Immediate effects of smoke inhalation on the lower airway include loss of ciliary action,
mucosal edema, bronchiolitis, alveolar epithelial damage, and impaired gas exchange,
particularly oxygenation. Areas of atelectasis or air trapping, and loss of surfactant activity,
worsen ventilation–perfusion mismatch and hypoxemia.

Hours later, sloughing of tracheobronchial mucosa and mucopurulent membrane formation
increases the degree of obstruction, poor gas exchange, and likelihood of infection.

Beyond the first 24 hours, looks like  adult respiratory distress syndrome.
Respiratory
Indications for admission include respiratory distress, poor feeding, hypoxemia if not
previously receiving oxygen, increased oxygen requirement (increases of more than 0.5
L/min flow are significant), hypercarbia, apnea, RSV infection, or appearance of new
infiltrates on chest radiograph.
Hypoxemic respiratory failure is defined by a PaO2 less than 60 mm Hg while on room air (at
sea level). A patient receiving supplemental oxygen can be in respiratory failure even with
normal oxygen saturation.

Hypercarbic respiratory failure is defined by a PaCO2 greater than 50 mm Hg.

Loss of diffusion capacity ( pneumonia, ARDS) primarily leads to hypoxemic respiratory
failure.
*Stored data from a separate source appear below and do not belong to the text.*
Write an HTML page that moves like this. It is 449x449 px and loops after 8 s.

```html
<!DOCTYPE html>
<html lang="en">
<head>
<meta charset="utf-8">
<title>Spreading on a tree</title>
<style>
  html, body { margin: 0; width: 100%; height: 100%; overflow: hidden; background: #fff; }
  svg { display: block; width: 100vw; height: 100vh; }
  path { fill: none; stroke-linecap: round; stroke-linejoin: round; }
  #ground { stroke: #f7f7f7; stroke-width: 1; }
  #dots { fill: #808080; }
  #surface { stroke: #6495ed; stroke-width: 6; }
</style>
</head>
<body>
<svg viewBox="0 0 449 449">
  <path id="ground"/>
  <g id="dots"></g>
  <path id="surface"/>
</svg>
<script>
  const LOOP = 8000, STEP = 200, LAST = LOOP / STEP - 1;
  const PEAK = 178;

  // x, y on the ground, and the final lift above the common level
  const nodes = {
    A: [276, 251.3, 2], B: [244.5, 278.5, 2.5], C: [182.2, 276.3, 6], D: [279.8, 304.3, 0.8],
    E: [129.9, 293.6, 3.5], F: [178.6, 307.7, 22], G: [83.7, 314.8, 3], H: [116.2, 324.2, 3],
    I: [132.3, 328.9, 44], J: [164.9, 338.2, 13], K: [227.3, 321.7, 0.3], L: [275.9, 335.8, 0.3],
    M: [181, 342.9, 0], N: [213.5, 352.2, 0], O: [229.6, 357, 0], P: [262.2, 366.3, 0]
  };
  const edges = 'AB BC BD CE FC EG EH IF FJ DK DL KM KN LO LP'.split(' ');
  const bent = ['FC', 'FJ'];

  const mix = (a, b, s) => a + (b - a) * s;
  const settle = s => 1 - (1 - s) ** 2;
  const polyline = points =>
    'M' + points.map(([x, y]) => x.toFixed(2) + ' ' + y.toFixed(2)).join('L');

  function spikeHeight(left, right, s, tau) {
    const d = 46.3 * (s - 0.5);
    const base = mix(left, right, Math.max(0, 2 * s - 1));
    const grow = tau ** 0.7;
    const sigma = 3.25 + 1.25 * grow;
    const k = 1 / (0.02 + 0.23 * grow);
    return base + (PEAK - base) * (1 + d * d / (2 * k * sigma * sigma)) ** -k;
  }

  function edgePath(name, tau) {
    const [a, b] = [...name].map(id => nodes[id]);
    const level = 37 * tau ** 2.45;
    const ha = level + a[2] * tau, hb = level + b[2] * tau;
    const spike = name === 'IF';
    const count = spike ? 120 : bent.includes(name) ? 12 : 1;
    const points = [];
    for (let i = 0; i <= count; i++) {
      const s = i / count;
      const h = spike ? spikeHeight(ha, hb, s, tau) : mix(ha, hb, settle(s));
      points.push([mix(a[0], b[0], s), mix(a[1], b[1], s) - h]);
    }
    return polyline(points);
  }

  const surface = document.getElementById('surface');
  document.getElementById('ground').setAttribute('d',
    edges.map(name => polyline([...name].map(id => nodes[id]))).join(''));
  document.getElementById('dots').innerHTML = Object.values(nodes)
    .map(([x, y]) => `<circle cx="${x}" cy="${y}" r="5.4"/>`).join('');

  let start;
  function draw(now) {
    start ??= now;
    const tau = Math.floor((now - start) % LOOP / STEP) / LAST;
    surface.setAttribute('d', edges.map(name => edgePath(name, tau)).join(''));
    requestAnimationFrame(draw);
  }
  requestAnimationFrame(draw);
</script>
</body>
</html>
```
As V/Q mismatch worsens, (shunt or PE ) it will lead to respiratory failure with hypoxemia,
hypercarbia or both.
BPD
Respiratory Failure
Smoke Inhaltaion